Startups change the world. They solve the problems, they tackle the pains, they scratch the customers itch, they innovate. But startups are business ventures and while saving the world and solving the problems is a game I love the most, I must constantly remind myself that startups MUST make money. Both for the founders and the investors. And to make money they must know how to monetise the ideas and they need to price the product well. Well enough to survive and to thrive.
Surely one of the toughest decisions for a startup is how to price their product or service. And from my experience, entrepreneurs for some reason or another tend to be rather careless about it. The alternatives range from giving it away for free (like Twitter), to pricing based on costs, to charging what the market will bear (premium pricing). What you must remember though is that the implications of the decision you make are huge. Pricing strategy and business model define your brand image, your funding requirements, and your long-term business viability. In short: you better think before you price.
The revenue model you select is basically the implementation of your business strategy, and the key to attaining your financial objectives. And that is something every entrepreneur should keep in mind. Especially that most startups play defence when discussing pricing with customers. They are fairly often lost between asking for too little, leaving money on the table, and asking for too much, only to lose the customer’s interest. Pricing is one of the most difficult and complex and crucial decisions for the business. Especially that startups operate in newer markets where pricing standards haven’t been set. In addition, these new markets evolve very quickly, and consequently, so must pricing. To make things easier for entrepreneurs I have prepared the list of factors you should consider when thinking of your pricing plan.
When you are pitching you do not need to know the answer to all the questions but when you talk pricing strategies you should definitely know the answer to the question why did you choose this strategy and WHY you want to charge this much (or this little) for your product/service.
These are the five crucial factors I truly believe entrepreneurs should consider when crafting a pricing strategy:
The Basis for Pricing: There are three ways to justify a pricing plan:
- value-based pricing,
- cost-based pricing,
- competition based pricing
Value-based pricing charges customers a fraction of the incremental value created by the product or a fraction of the costs saved by the product. With competition based pricing startups craft their pricing strategies in comparison to competition. This works well in markets where the price and value of a particular type of product are well established. Startups adopt the pricing model well known in the industry.

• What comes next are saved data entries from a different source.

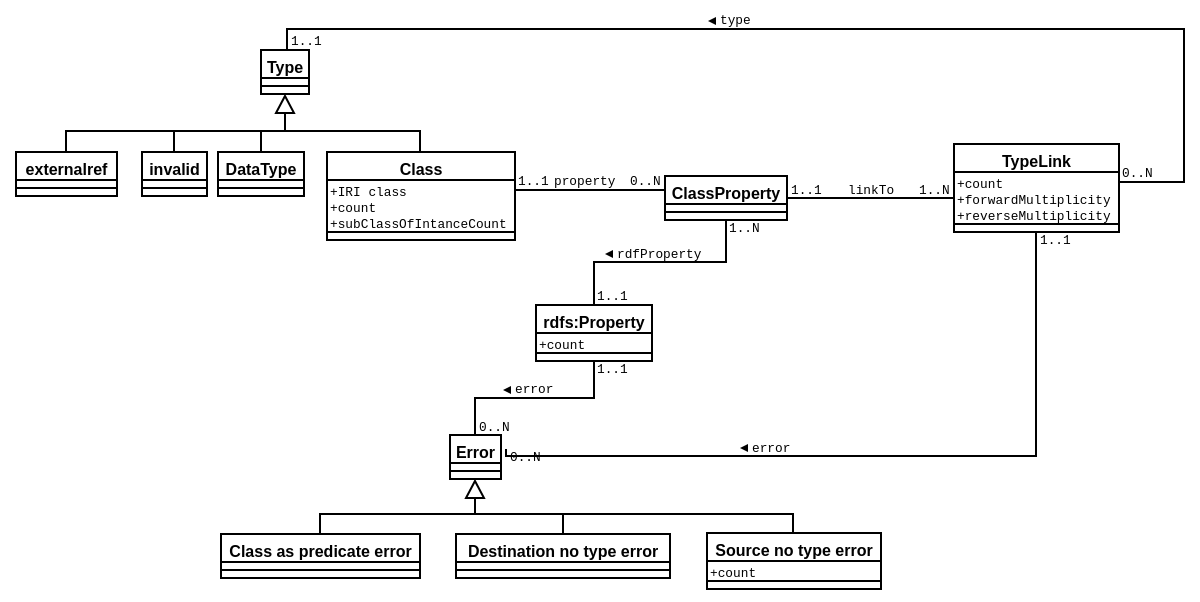
<!DOCTYPE html>
<html lang="en">
<head>
<meta charset="utf-8">
<title>Class diagram: types, properties and errors</title>
<style>
:root { --paper: #fff; --ink: #000; --line: 2px solid var(--ink); }
* { box-sizing: border-box; margin: 0; padding: 0; }
html, body { width: 1200px; height: 602px; overflow: hidden; background: var(--paper); }
.diagram { position: relative; width: 1200px; height: 602px; overflow: hidden; color: var(--ink); }
.connectors { position: absolute; inset: 0; }
.relations { fill: none; stroke: var(--ink); stroke-width: 2; }
.inherit { fill: var(--paper); stroke: var(--ink); stroke-width: 2; }
.node { position: absolute; display: flex; flex-direction: column; border: var(--line); background: var(--paper); }
.node h2 { height: 28px; padding-top: 4px; border-bottom: var(--line); font: bold 16px/25px "Liberation Sans", Arial, sans-serif; text-align: center; white-space: nowrap; }
.attributes { min-height: 8px; border-bottom: var(--line); list-style: none; }
.attributes li { padding-left: 2px; }
.attributes li:first-child { padding-top: 4px; }
.attributes li:last-child { margin-bottom: -2px; }
.operations { height: 6px; }
.attributes, .label { font: 12.8px/16px "Liberation Mono", "Courier New", monospace; white-space: nowrap; }
.one { height: 20px; }
.three { height: 52px; }
.label { position: absolute; }
</style>
</head>
<body>
<main class="diagram">
  <svg class="connectors" width="1200" height="602" viewBox="0 0 1200 602" aria-hidden="true">
    <defs>
      <path id="direction" d="M0 4L8 0V8Z"/>
      <path id="generalization" class="inherit" d="M0 0L9 17H-9Z"/>
    </defs>
    <g class="relations">
      <path d="M287 50V29H1184V182H1119"/>
      <path d="M285 113V131M66 152V131H420V152M174 131V152M261 131V152"/>
      <path d="M515 190H665"/>
      <path d="M787 198H954"/>
      <path d="M726 220V262H594V304"/>
      <path d="M594 361V398H475V435"/>
      <path d="M1036 232V456H506V449"/>
      <path d="M475 498V514M320 534V514H793V533M563 514V534"/>
    </g>
    <use href="#generalization" x="285" y="96"/>
    <use href="#generalization" x="475" y="481"/>
    <use href="#direction" x="708" y="17"/>
    <use href="#direction" x="605" y="250"/>
    <use href="#direction" x="503" y="386"/>
    <use href="#direction" x="740" y="444"/>
  </svg>

  <section class="node" style="left:260px;top:49px;width:50px"><h2>Type</h2><ul class="attributes"></ul><div class="operations"></div></section>
  <section class="node" style="left:15px;top:151px;width:103px"><h2>externalref</h2><ul class="attributes"></ul><div class="operations"></div></section>
  <section class="node" style="left:141px;top:151px;width:67px"><h2>invalid</h2><ul class="attributes"></ul><div class="operations"></div></section>
  <section class="node" style="left:217px;top:151px;width:88px"><h2>DataType</h2><ul class="attributes"></ul><div class="operations"></div></section>
  <section class="node" style="left:326px;top:151px;width:190px">
    <h2>Class</h2>
    <ul class="attributes three"><li>+IRI class</li><li>+count</li><li>+subClassOfIntanceCount</li></ul>
    <div class="operations"></div>
  </section>
  <section class="node" style="left:664px;top:175px;width:124px"><h2>ClassProperty</h2><ul class="attributes"></ul><div class="operations"></div></section>
  <section class="node" style="left:953px;top:143px;width:167px">
    <h2>TypeLink</h2>
    <ul class="attributes three"><li>+count</li><li>+forwardMultiplicity</li><li>+reverseMultiplicity</li></ul>
    <div class="operations"></div>
  </section>
  <section class="node" style="left:535px;top:304px;width:118px">
    <h2>rdfs:Property</h2>
    <ul class="attributes one"><li>+count</li></ul>
    <div class="operations"></div>
  </section>
  <section class="node" style="left:449px;top:434px;width:53px"><h2>Error</h2><ul class="attributes"></ul><div class="operations"></div></section>
  <section class="node" style="left:220px;top:533px;width:201px"><h2>Class as predicate error</h2><ul class="attributes"></ul><div class="operations"></div></section>
  <section class="node" style="left:455px;top:533px;width:216px"><h2>Destination no type error</h2><ul class="attributes"></ul><div class="operations"></div></section>
  <section class="node" style="left:706px;top:532px;width:176px">
    <h2>Source no type error</h2>
    <ul class="attributes one"><li>+count</li></ul>
    <div class="operations"></div>
  </section>

  <span class="label" style="left:720px;top:13px">type</span>
  <span class="label" style="left:291px;top:34px">1..1</span>
  <span class="label" style="left:1122px;top:166px">0..N</span>
  <span class="label" style="left:518px;top:174px">1..1</span>
  <span class="label" style="left:554px;top:174px">property</span>
  <span class="label" style="left:630px;top:174px">0..N</span>
  <span class="label" style="left:791px;top:183px">1..1</span>
  <span class="label" style="left:848px;top:183px">linkTo</span>
  <span class="label" style="left:919px;top:183px">1..N</span>
  <span class="label" style="left:729px;top:221px">1..N</span>
  <span class="label" style="left:617px;top:247px">rdfProperty</span>
  <span class="label" style="left:597px;top:289px">1..1</span>
  <span class="label" style="left:597px;top:362px">1..1</span>
  <span class="label" style="left:515px;top:382px">error</span>
  <span class="label" style="left:479px;top:420px">0..N</span>
  <span class="label" style="left:1040px;top:233px">1..1</span>
  <span class="label" style="left:752px;top:441px">error</span>
  <span class="label" style="left:510px;top:450px">0..N</span>
</main>
</body>
</html>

Positioning: Positioning is the most frequently forgotten of the 4 Ps in Marketing. Remember that when used strategically, pricing can be a weapon, a source of competitive advantage in the market. Your company can choose to price below the market in order to gain share and grow quickly. You can choose to price at the market price and differentiate based on product features. You can also charge a premium for their product. This reinforces your positioning as the gold-standard in the sector. Always remember that a startup’s pricing strategy must align with its marketing case studies, website messaging, PR releases and sales pitches.
Customer Base Size: The number of total potential customers multiplied by the selling price of the product equals the total addressable market (TAM) for a startup. Generally speaking, bigger TAMs are better.

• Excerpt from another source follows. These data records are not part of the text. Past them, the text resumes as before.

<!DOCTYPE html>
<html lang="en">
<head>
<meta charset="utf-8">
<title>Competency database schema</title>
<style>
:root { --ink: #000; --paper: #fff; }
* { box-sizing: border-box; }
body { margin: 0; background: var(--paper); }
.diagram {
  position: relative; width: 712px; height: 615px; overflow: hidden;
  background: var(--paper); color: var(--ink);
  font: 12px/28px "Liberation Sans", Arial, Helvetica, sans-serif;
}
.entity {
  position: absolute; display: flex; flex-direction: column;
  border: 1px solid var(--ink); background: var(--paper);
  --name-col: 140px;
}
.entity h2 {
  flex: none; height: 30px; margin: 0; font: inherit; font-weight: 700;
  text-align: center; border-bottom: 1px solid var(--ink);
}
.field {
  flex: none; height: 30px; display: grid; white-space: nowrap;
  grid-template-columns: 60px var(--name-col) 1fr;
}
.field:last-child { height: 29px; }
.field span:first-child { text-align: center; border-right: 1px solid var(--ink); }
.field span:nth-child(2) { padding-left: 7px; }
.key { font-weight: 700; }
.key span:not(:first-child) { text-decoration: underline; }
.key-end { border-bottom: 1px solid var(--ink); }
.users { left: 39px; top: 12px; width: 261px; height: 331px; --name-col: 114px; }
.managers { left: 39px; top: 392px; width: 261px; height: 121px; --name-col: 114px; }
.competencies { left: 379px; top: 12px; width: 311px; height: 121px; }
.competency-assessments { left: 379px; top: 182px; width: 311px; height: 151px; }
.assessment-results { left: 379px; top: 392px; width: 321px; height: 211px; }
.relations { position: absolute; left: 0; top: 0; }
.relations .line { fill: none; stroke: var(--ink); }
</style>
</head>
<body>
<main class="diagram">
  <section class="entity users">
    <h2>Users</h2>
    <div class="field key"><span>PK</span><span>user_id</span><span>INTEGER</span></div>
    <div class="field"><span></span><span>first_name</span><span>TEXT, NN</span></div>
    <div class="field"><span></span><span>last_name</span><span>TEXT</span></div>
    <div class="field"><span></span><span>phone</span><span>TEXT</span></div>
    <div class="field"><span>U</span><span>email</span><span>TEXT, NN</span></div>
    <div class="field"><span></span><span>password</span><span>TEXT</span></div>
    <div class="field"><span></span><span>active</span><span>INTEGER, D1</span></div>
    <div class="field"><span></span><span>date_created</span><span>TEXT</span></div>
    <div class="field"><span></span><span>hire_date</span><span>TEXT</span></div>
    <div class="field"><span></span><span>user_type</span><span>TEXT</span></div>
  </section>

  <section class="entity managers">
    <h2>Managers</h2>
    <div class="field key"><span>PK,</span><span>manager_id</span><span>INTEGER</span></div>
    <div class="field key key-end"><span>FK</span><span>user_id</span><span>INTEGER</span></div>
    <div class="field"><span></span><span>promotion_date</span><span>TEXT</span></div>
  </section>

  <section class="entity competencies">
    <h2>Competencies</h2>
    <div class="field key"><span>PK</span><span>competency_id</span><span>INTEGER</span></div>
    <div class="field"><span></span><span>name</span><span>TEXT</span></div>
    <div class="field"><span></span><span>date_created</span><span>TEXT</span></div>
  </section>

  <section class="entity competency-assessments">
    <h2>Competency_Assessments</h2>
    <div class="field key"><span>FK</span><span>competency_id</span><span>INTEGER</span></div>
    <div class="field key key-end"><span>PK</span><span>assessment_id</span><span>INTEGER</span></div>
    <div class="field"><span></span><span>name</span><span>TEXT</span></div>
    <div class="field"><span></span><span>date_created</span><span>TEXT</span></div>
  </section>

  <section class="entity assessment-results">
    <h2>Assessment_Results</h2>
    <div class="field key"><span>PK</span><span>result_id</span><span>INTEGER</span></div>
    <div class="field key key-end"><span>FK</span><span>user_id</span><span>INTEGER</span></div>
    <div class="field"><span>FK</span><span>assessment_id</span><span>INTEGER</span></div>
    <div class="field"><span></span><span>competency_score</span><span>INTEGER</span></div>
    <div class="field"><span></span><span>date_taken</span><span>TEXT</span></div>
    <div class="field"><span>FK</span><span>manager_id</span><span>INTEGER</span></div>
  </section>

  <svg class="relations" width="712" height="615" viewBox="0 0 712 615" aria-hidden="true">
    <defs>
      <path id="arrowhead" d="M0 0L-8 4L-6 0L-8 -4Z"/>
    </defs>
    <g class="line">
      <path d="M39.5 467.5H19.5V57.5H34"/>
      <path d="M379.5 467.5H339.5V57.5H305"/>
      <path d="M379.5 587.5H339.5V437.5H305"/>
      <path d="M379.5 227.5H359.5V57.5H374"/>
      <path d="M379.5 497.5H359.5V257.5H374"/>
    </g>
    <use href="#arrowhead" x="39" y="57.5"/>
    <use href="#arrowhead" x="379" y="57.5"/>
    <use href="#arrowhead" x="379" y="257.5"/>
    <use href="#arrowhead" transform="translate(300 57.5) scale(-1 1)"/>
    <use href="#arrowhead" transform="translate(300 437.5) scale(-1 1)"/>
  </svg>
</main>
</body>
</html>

Contract Length: Many SaaS startups launch with monthly pricing which encourages customers to try the product and engenders demand. From my observation at some point, most SaaS startups switch to annual contracts for one of three reasons:
- First, revenue becomes much more predictable;
- Second, annual contracts often include terms that require pre-payment up-front which rewards the startup with lots of cash to grow faster;
- Third, contracts mitigate churn rates because the customer is only making a renewal decision once per year, instead of 12x per year.
Your Startup’s Unit Economics: Your pricing plan has to enable the company to become profitable at some point. The value of your business is the discounted sum of all its future profits.
Overall, I’m a huge fan of the “keep it simple (KISS)” principle – customers are typically wary of complex or artificial pricing. They want simple plans, they want simple contracts, they do not want to think too much. Your challenge is to set the right price to match value perceived by the customer, with a fair return for you. It’s not a game show, so don’t guess – do your research early with real customers and if you can’t decide yourself, book a consultation with a good mentor. Someone who knows from experience.